My friend Chris and I agreed, on a later trip, that Amsterdam is the most beautiful city we've seen. Chris has traveled fairly well in Europe and Asia. Me, well, I've seen Amsterdam, Seville, Dublin, and cities in the west of the U.S.
Seville has beautiful elements, as does San Francisco. But AmsterdamI've realized more fully on each of the two times I've returned since living thereis almost entirely beautiful. The repeating effect of so many beautiful houses, canals, boats and houseboats is really affective, when you're in the mood for it.
It's strange how you wouldn't think of that if you lived there. At least, I didn't. It doesn't feel beautiful sometimesthough I am learning to enjoy it more.

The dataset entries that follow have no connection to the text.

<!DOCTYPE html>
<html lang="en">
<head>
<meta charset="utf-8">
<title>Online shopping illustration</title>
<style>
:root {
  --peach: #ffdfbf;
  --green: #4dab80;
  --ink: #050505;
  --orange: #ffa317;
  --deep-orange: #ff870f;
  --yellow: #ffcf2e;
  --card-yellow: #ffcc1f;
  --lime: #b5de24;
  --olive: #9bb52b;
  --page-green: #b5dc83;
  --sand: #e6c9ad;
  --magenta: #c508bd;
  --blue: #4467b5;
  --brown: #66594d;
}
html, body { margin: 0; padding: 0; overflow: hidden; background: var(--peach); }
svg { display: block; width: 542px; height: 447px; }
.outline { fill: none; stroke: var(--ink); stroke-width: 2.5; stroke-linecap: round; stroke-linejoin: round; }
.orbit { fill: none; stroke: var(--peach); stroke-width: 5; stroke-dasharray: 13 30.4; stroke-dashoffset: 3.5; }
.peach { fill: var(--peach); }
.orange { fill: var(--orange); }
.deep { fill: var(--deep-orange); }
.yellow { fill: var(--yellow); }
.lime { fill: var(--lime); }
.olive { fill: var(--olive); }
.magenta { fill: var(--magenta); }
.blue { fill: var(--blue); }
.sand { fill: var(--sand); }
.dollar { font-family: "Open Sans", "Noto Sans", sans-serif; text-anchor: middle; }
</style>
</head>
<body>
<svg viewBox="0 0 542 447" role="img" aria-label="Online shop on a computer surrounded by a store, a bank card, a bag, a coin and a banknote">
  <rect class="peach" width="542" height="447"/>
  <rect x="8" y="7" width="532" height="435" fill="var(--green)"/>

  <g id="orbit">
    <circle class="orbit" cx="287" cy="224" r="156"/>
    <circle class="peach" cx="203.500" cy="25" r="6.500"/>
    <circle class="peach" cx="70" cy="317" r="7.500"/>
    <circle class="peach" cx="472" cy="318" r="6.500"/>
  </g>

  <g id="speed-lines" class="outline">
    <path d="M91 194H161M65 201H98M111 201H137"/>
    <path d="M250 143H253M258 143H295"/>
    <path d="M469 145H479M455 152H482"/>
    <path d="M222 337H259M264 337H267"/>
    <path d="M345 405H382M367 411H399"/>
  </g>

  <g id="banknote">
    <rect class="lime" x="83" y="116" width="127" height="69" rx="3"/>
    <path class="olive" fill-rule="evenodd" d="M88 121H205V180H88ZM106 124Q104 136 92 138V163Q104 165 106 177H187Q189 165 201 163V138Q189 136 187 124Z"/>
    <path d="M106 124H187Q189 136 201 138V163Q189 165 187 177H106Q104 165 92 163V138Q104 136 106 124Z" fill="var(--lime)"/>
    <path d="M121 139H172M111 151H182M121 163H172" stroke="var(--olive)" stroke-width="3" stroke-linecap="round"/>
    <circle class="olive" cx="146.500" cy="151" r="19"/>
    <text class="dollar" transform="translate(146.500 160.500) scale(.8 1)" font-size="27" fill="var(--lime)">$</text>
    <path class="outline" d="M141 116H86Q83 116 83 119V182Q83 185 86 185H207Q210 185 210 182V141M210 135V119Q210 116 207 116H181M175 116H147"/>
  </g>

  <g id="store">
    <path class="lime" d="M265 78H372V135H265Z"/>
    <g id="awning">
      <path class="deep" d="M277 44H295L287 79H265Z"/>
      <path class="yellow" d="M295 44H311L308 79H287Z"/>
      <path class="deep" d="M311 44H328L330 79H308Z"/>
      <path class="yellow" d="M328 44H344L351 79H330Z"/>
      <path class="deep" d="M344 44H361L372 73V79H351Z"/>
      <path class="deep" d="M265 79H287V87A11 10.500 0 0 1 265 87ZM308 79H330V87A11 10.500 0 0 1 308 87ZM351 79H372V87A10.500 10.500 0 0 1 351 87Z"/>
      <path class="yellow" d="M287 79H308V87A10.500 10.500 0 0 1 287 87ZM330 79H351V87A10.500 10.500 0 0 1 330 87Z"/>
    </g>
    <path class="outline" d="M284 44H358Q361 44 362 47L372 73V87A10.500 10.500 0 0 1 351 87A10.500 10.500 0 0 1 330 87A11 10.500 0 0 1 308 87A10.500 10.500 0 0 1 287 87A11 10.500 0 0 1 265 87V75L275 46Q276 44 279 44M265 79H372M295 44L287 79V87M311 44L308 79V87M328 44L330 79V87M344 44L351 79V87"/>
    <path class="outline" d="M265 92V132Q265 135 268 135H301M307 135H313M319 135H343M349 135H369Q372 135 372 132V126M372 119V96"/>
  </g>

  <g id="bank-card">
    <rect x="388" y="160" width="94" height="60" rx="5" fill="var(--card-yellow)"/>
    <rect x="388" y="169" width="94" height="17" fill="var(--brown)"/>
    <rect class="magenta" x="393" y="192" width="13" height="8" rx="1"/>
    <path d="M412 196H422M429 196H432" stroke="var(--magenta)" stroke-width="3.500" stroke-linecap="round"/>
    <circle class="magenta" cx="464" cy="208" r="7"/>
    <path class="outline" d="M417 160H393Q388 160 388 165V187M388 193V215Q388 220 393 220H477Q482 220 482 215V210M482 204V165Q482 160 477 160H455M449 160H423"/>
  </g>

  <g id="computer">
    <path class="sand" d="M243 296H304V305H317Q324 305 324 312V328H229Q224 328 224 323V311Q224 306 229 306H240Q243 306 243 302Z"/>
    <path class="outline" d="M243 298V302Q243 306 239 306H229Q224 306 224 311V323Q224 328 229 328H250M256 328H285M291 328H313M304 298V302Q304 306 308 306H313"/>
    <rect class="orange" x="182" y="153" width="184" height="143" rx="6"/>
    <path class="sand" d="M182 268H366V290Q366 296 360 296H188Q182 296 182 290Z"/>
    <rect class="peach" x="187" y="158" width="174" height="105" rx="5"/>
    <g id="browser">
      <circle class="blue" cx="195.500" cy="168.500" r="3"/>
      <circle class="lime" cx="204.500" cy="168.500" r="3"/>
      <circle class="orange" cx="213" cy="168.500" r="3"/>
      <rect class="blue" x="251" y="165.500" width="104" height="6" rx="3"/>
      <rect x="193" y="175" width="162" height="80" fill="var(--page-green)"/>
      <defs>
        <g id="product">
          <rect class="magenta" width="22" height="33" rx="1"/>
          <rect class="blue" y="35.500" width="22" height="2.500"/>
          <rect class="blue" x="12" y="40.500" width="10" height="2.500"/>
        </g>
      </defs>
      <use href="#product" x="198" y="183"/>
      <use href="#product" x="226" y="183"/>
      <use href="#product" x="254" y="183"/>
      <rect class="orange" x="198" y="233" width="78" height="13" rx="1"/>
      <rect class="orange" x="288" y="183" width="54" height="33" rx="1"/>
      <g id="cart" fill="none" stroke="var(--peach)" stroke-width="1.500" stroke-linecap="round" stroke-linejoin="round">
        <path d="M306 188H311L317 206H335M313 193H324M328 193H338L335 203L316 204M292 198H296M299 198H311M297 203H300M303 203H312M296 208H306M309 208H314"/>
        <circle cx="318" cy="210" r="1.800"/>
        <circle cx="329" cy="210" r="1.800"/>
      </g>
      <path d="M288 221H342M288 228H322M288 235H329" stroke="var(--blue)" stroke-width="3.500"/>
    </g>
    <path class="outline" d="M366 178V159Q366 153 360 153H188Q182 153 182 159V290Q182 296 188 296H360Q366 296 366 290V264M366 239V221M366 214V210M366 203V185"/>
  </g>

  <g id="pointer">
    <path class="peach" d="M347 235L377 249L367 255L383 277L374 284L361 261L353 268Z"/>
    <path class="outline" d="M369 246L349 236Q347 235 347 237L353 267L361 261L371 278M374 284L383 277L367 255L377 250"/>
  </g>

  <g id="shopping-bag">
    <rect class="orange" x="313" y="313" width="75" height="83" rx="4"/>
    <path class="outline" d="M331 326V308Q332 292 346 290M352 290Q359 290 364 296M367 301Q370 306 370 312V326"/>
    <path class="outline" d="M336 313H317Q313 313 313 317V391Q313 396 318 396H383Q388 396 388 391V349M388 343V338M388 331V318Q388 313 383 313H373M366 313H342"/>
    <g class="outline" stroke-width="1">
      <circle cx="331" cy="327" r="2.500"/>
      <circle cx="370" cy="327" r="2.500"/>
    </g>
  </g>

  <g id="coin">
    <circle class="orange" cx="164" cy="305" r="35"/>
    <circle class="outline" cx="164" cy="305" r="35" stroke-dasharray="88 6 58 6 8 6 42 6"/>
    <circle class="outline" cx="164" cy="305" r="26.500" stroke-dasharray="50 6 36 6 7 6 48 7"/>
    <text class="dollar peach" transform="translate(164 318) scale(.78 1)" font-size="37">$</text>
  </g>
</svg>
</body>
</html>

The large windows, indeed, serve a purpose besides the normal. These are the path of ingress and egress for household furnishings.
The typical Amsterdam house is constructed with a thick beam that protrudes from the top of the gable, above a small attic window in the gable, and affixed with a large iron hook. On the day of any furniture moving, the householder attaches a large pulley to the hook.
The job requires at least three people. At least one person draws on the rope, which lifts the load. Another person, also on the ground, mans a rope that attaches to the load and holds it steady on the way up, keeping it from swaying and guiding it toward the chosen upstairs window. In the window, which opens wide, another person receives the load and brings it inward.
Many Amsterdam houses tilt forward a slight degree. Some canal houses are just plain crooked, through the subsidence of their foundation over centuries. Many downtown residences date from the "Golden Age" of Dutch society,
a cask of peppercorn from the Dutch East Indies could provide a man with enough wealth to live out his life in relative comfort.
this forward-leaning is often a matter of design designed for just this sort of furniture-moving.
(the form exists in other Dutch cities as well, naturally; but seems to be most prevalent in Amsterdam.)